As a few friends and I met for coffee one weekend, our conversation gravitated toward the value and contribution of the professional discipline that each of us represented: physical therapy, occupational therapy, speech therapy, nursing, respiratory therapy and radiology. During our spirited discussion, we realized the invisible thread that connects us is the field of radiology. Our individual disciplines often have a close collaborative relationship with one other discipline, such as the collaboration between PT and OT, or respiratory therapy and nursing. However, the practice that connects the disciplines, although it may not be as obvious, is radiology for both diagnostic or treatment purposes. Thus, our conversation shifted toward learning more about the field of radiology.
Jenny, the radiologic technologist in our group, was more than happy to give us a crash course.
The wonders of technology
Jenny said before X-ray machines were invented, tumors, broken bones and the location of foreign objects, such as bullets, inside the body were diagnosed by physical examination and by “guesstimation”. Fortunately, German physicist Wilhelm Röntgen observed in 1895 a type of radiation given off as he worked with cathode radiation. He experimented with the unfamiliar radiation, which he called an X-ray because it was an unknown quantity, and created the first X-ray image of a body part – the bones in his wife’s hand.
In those early years, pioneers working with X-rays died from too much exposure to the radiation before they knew it could be harmful. However, by the early 1900s the damaging qualities of X-rays were known and harnessed to fight cancers and skin diseases. Thus, X-rays began to serve two purposes: to assist in diagnoses and as a treatment modality.
Jenny said what she likes about being a radiologic technologist are the everyday challenges she encounters and her “unscripted” patient interactions. As for many of us in healthcare, there is never a dull moment for Jenny. She said she often adopts the role of counselor to her patients. When patients express fear about the possible outcome of their radiologic examination, or when they explain how they received an injury, Jenny has to be a compassionate and good listener.
It’s not all in the books
Jenny also shared the “real world” doesn’t always mesh with what she learned in the classroom. She said critical thinking is a must in her profession, as there are very few patients who are like those described in textbooks. She finds herself constantly adapting to different patients and environments. But her strong understanding of the fundamental, technical factors that go into producing a radiologic image, makes her well-prepared to adapt to the variety in patients and environments.
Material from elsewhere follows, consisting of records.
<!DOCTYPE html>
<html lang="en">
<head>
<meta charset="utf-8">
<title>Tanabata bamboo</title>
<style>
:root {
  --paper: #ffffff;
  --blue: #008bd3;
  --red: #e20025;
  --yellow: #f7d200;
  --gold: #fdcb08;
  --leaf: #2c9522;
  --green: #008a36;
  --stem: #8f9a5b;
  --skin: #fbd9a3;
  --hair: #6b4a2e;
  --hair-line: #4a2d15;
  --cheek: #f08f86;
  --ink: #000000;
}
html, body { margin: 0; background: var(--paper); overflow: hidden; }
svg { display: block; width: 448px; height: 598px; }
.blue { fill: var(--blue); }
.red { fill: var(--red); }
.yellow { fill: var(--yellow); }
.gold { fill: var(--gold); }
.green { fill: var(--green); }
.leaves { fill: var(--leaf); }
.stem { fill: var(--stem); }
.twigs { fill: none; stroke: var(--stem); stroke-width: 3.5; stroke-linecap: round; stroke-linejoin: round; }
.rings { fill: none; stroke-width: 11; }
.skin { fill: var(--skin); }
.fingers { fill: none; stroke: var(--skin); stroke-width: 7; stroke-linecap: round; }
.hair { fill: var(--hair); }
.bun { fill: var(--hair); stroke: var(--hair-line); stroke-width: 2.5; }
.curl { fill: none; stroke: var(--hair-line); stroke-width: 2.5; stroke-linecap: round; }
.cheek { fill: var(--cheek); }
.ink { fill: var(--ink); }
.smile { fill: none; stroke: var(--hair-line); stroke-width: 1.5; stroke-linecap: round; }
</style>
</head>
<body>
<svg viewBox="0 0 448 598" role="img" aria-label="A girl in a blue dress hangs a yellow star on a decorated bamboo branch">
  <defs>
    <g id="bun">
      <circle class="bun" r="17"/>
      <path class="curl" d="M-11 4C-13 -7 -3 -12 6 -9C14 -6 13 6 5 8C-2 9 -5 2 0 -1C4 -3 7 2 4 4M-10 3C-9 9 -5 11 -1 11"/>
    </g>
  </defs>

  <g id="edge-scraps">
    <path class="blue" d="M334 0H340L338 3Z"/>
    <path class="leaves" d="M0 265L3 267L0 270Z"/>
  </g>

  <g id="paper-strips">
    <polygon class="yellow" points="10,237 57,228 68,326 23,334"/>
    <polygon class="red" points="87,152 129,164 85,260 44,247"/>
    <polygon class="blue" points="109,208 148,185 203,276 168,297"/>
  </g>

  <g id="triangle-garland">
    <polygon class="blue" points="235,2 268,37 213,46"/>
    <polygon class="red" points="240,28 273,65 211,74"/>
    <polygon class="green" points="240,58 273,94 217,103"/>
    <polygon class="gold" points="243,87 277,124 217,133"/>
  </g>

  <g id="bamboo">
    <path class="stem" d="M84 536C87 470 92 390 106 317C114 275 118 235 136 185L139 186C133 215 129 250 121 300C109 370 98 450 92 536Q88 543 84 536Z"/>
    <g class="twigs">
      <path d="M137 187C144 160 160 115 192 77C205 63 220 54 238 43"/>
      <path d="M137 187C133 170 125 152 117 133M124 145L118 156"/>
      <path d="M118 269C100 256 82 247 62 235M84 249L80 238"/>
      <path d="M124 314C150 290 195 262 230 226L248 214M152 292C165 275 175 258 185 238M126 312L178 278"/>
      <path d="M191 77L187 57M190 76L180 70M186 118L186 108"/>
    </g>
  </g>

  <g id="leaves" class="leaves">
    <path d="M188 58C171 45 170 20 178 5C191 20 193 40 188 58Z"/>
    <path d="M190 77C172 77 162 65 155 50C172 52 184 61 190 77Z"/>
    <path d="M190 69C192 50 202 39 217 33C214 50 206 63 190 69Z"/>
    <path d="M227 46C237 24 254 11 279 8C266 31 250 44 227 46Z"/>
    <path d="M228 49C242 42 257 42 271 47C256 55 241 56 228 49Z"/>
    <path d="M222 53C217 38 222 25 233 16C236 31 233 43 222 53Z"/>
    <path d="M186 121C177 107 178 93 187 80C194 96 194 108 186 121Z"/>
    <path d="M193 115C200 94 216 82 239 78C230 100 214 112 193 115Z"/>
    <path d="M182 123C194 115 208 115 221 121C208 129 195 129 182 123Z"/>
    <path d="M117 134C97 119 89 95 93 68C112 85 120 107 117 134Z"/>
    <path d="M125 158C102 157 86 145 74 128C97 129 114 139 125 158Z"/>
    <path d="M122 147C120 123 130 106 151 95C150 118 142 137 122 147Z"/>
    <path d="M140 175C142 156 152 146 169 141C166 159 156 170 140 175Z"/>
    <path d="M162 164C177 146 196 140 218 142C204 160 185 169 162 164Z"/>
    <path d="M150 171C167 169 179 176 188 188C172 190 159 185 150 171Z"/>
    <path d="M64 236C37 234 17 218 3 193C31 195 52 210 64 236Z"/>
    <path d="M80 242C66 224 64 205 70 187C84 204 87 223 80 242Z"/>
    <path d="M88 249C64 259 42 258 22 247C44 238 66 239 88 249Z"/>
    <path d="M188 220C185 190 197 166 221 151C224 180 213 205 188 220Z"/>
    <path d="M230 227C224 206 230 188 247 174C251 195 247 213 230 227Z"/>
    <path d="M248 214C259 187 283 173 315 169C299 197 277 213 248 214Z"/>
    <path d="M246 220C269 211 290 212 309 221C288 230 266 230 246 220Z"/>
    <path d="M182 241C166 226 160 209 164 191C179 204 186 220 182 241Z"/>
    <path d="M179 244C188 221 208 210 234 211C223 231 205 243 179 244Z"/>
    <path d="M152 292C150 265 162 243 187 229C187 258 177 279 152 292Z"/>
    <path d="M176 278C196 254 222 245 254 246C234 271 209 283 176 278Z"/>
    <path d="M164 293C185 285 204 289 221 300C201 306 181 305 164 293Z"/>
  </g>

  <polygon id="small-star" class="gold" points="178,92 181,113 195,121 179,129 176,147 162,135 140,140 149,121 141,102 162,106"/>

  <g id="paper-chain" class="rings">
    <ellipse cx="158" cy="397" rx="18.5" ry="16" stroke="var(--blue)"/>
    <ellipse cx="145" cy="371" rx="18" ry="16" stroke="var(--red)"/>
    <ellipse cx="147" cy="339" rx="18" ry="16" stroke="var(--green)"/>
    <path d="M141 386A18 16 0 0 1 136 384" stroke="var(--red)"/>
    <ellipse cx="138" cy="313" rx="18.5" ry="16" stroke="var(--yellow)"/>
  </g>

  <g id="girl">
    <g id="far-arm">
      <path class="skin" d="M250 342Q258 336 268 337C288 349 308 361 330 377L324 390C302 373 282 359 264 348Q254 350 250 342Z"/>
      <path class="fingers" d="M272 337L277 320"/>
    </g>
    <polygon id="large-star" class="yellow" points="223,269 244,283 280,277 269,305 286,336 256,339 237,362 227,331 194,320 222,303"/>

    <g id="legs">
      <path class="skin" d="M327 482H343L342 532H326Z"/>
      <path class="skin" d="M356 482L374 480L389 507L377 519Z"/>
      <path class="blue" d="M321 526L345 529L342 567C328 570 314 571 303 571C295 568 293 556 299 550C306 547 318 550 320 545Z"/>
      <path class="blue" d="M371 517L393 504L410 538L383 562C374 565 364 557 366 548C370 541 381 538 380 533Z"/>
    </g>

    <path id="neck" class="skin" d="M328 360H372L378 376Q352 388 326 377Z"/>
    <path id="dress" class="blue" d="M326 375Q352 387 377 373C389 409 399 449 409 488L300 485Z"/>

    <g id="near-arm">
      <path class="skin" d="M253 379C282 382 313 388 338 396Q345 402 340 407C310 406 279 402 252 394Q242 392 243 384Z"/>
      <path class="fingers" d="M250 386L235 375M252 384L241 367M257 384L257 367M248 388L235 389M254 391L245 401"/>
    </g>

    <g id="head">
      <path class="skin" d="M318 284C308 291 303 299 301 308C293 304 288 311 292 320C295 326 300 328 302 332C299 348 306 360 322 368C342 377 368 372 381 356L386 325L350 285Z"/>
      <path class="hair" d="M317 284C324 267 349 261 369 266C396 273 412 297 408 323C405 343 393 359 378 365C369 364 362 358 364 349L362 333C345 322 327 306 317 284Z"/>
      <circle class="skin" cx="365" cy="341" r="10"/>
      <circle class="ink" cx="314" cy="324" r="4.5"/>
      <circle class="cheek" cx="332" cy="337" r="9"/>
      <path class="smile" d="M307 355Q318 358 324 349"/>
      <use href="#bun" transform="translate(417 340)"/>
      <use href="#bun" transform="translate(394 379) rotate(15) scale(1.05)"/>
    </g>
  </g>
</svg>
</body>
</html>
Jenny has to be on her A-game every day, always focused on what she is doing. The field, according to her, is more than just positioning and taking an image to help a physician diagnose a patient. At its core is administration of radiation, which can damage cells and cause mutations.
When we asked her why she chose to pursue radiologic technology instead of another health profession, Jenny said it was the excitement of being able to see literally see through patients. For Jenny, it is like being Superman with X-ray vision. Jenny’s work helps the rest of the healthcare team — including all the professionals enjoying coffee together that weekend — to deliver the most appropriate and best evidence-based treatment to their patients.